··· DATA RECORDS
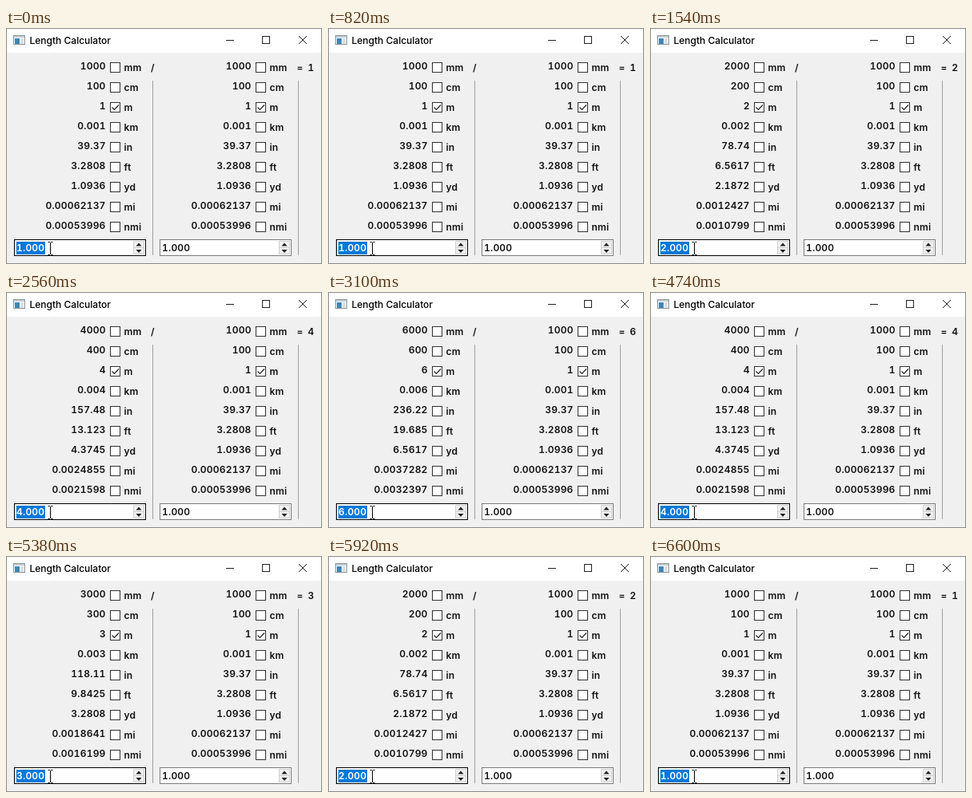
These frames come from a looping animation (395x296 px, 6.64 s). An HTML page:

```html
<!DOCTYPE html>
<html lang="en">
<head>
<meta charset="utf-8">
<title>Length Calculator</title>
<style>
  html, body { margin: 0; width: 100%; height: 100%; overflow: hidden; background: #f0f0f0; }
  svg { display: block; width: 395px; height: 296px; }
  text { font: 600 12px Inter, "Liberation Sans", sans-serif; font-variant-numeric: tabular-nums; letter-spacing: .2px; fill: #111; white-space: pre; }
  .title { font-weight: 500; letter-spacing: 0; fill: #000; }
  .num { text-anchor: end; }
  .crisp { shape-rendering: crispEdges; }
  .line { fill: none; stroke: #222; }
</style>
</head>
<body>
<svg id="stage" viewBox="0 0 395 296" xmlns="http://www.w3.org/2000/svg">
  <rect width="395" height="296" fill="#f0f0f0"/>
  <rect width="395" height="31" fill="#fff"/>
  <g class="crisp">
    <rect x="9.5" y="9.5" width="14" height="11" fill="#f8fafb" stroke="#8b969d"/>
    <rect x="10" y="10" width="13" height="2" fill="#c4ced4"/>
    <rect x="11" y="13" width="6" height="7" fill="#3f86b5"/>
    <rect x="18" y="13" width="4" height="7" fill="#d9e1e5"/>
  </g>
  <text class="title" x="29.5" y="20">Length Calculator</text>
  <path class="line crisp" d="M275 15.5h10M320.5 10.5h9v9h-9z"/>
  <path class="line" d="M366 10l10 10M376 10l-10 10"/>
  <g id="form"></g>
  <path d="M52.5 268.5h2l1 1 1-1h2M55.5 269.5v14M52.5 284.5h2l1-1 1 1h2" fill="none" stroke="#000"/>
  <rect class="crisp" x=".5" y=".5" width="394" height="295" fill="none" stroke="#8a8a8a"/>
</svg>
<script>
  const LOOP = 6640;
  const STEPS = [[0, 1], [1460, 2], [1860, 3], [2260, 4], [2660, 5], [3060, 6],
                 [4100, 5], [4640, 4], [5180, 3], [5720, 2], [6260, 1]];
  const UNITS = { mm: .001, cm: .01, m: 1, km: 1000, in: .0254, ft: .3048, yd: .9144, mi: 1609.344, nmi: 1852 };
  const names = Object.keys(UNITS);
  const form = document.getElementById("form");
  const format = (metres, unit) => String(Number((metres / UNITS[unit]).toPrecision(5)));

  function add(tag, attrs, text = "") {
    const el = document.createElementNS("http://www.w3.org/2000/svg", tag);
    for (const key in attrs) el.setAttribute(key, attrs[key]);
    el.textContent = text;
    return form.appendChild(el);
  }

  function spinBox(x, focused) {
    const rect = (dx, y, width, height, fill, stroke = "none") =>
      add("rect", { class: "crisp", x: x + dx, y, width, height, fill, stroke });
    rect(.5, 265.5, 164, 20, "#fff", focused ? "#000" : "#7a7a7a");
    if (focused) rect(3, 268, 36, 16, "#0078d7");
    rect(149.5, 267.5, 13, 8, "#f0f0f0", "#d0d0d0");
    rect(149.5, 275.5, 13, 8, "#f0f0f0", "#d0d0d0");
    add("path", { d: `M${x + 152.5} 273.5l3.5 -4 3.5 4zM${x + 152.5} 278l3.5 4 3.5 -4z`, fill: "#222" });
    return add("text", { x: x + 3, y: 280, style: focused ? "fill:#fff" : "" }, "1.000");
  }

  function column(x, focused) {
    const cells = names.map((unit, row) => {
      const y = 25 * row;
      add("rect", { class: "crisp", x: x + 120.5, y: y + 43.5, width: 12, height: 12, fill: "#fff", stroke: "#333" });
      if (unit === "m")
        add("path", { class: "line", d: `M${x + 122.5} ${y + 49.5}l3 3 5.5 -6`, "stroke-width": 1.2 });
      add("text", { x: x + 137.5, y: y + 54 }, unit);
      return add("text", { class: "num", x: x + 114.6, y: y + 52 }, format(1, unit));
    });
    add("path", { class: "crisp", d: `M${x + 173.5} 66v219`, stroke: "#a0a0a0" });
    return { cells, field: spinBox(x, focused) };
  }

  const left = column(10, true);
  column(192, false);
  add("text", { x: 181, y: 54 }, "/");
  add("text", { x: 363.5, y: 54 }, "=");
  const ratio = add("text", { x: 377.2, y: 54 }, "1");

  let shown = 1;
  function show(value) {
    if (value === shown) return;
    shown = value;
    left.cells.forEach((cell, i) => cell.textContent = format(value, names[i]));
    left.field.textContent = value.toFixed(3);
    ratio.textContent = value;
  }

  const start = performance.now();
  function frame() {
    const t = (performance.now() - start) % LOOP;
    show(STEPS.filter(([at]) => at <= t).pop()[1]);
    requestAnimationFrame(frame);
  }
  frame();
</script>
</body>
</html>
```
······
- **EXERCISE DESCRIPTION**: Give back every record exactly, dropping its pictures.

- **ANSWER TO THIS TASK**:
These frames come from a looping animation (395x296 px, 6.64 s). An HTML page:

```html
<!DOCTYPE html>
<html lang="en">
<head>
<meta charset="utf-8">
<title>Length Calculator</title>
<style>
  html, body { margin: 0; width: 100%; height: 100%; overflow: hidden; background: #f0f0f0; }
  svg { display: block; width: 395px; height: 296px; }
  text { font: 600 12px Inter, "Liberation Sans", sans-serif; font-variant-numeric: tabular-nums; letter-spacing: .2px; fill: #111; white-space: pre; }
  .title { font-weight: 500; letter-spacing: 0; fill: #000; }
  .num { text-anchor: end; }
  .crisp { shape-rendering: crispEdges; }
  .line { fill: none; stroke: #222; }
</style>
</head>
<body>
<svg id="stage" viewBox="0 0 395 296" xmlns="http://www.w3.org/2000/svg">
  <rect width="395" height="296" fill="#f0f0f0"/>
  <rect width="395" height="31" fill="#fff"/>
  <g class="crisp">
    <rect x="9.5" y="9.5" width="14" height="11" fill="#f8fafb" stroke="#8b969d"/>
    <rect x="10" y="10" width="13" height="2" fill="#c4ced4"/>
    <rect x="11" y="13" width="6" height="7" fill="#3f86b5"/>
    <rect x="18" y="13" width="4" height="7" fill="#d9e1e5"/>
  </g>
  <text class="title" x="29.5" y="20">Length Calculator</text>
  <path class="line crisp" d="M275 15.5h10M320.5 10.5h9v9h-9z"/>
  <path class="line" d="M366 10l10 10M376 10l-10 10"/>
  <g id="form"></g>
  <path d="M52.5 268.5h2l1 1 1-1h2M55.5 269.5v14M52.5 284.5h2l1-1 1 1h2" fill="none" stroke="#000"/>
  <rect class="crisp" x=".5" y=".5" width="394" height="295" fill="none" stroke="#8a8a8a"/>
</svg>
<script>
  const LOOP = 6640;
  const STEPS = [[0, 1], [1460, 2], [1860, 3], [2260, 4], [2660, 5], [3060, 6],
                 [4100, 5], [4640, 4], [5180, 3], [5720, 2], [6260, 1]];
  const UNITS = { mm: .001, cm: .01, m: 1, km: 1000, in: .0254, ft: .3048, yd: .9144, mi: 1609.344, nmi: 1852 };
  const names = Object.keys(UNITS);
  const form = document.getElementById("form");
  const format = (metres, unit) => String(Number((metres / UNITS[unit]).toPrecision(5)));

  function add(tag, attrs, text = "") {
    const el = document.createElementNS("http://www.w3.org/2000/svg", tag);
    for (const key in attrs) el.setAttribute(key, attrs[key]);
    el.textContent = text;
    return form.appendChild(el);
  }

  function spinBox(x, focused) {
    const rect = (dx, y, width, height, fill, stroke = "none") =>
      add("rect", { class: "crisp", x: x + dx, y, width, height, fill, stroke });
    rect(.5, 265.5, 164, 20, "#fff", focused ? "#000" : "#7a7a7a");
    if (focused) rect(3, 268, 36, 16, "#0078d7");
    rect(149.5, 267.5, 13, 8, "#f0f0f0", "#d0d0d0");
    rect(149.5, 275.5, 13, 8, "#f0f0f0", "#d0d0d0");
    add("path", { d: `M${x + 152.5} 273.5l3.5 -4 3.5 4zM${x + 152.5} 278l3.5 4 3.5 -4z`, fill: "#222" });
    return add("text", { x: x + 3, y: 280, style: focused ? "fill:#fff" : "" }, "1.000");
  }

  function column(x, focused) {
    const cells = names.map((unit, row) => {
      const y = 25 * row;
      add("rect", { class: "crisp", x: x + 120.5, y: y + 43.5, width: 12, height: 12, fill: "#fff", stroke: "#333" });
      if (unit === "m")
        add("path", { class: "line", d: `M${x + 122.5} ${y + 49.5}l3 3 5.5 -6`, "stroke-width": 1.2 });
      add("text", { x: x + 137.5, y: y + 54 }, unit);
      return add("text", { class: "num", x: x + 114.6, y: y + 52 }, format(1, unit));
    });
    add("path", { class: "crisp", d: `M${x + 173.5} 66v219`, stroke: "#a0a0a0" });
    return { cells, field: spinBox(x, focused) };
  }

  const left = column(10, true);
  column(192, false);
  add("text", { x: 181, y: 54 }, "/");
  add("text", { x: 363.5, y: 54 }, "=");
  const ratio = add("text", { x: 377.2, y: 54 }, "1");

  let shown = 1;
  function show(value) {
    if (value === shown) return;
    shown = value;
    left.cells.forEach((cell, i) => cell.textContent = format(value, names[i]));
    left.field.textContent = value.toFixed(3);
    ratio.textContent = value;
  }

  const start = performance.now();
  function frame() {
    const t = (performance.now() - start) % LOOP;
    show(STEPS.filter(([at]) => at <= t).pop()[1]);
    requestAnimationFrame(frame);
  }
  frame();
</script>
</body>
</html>
```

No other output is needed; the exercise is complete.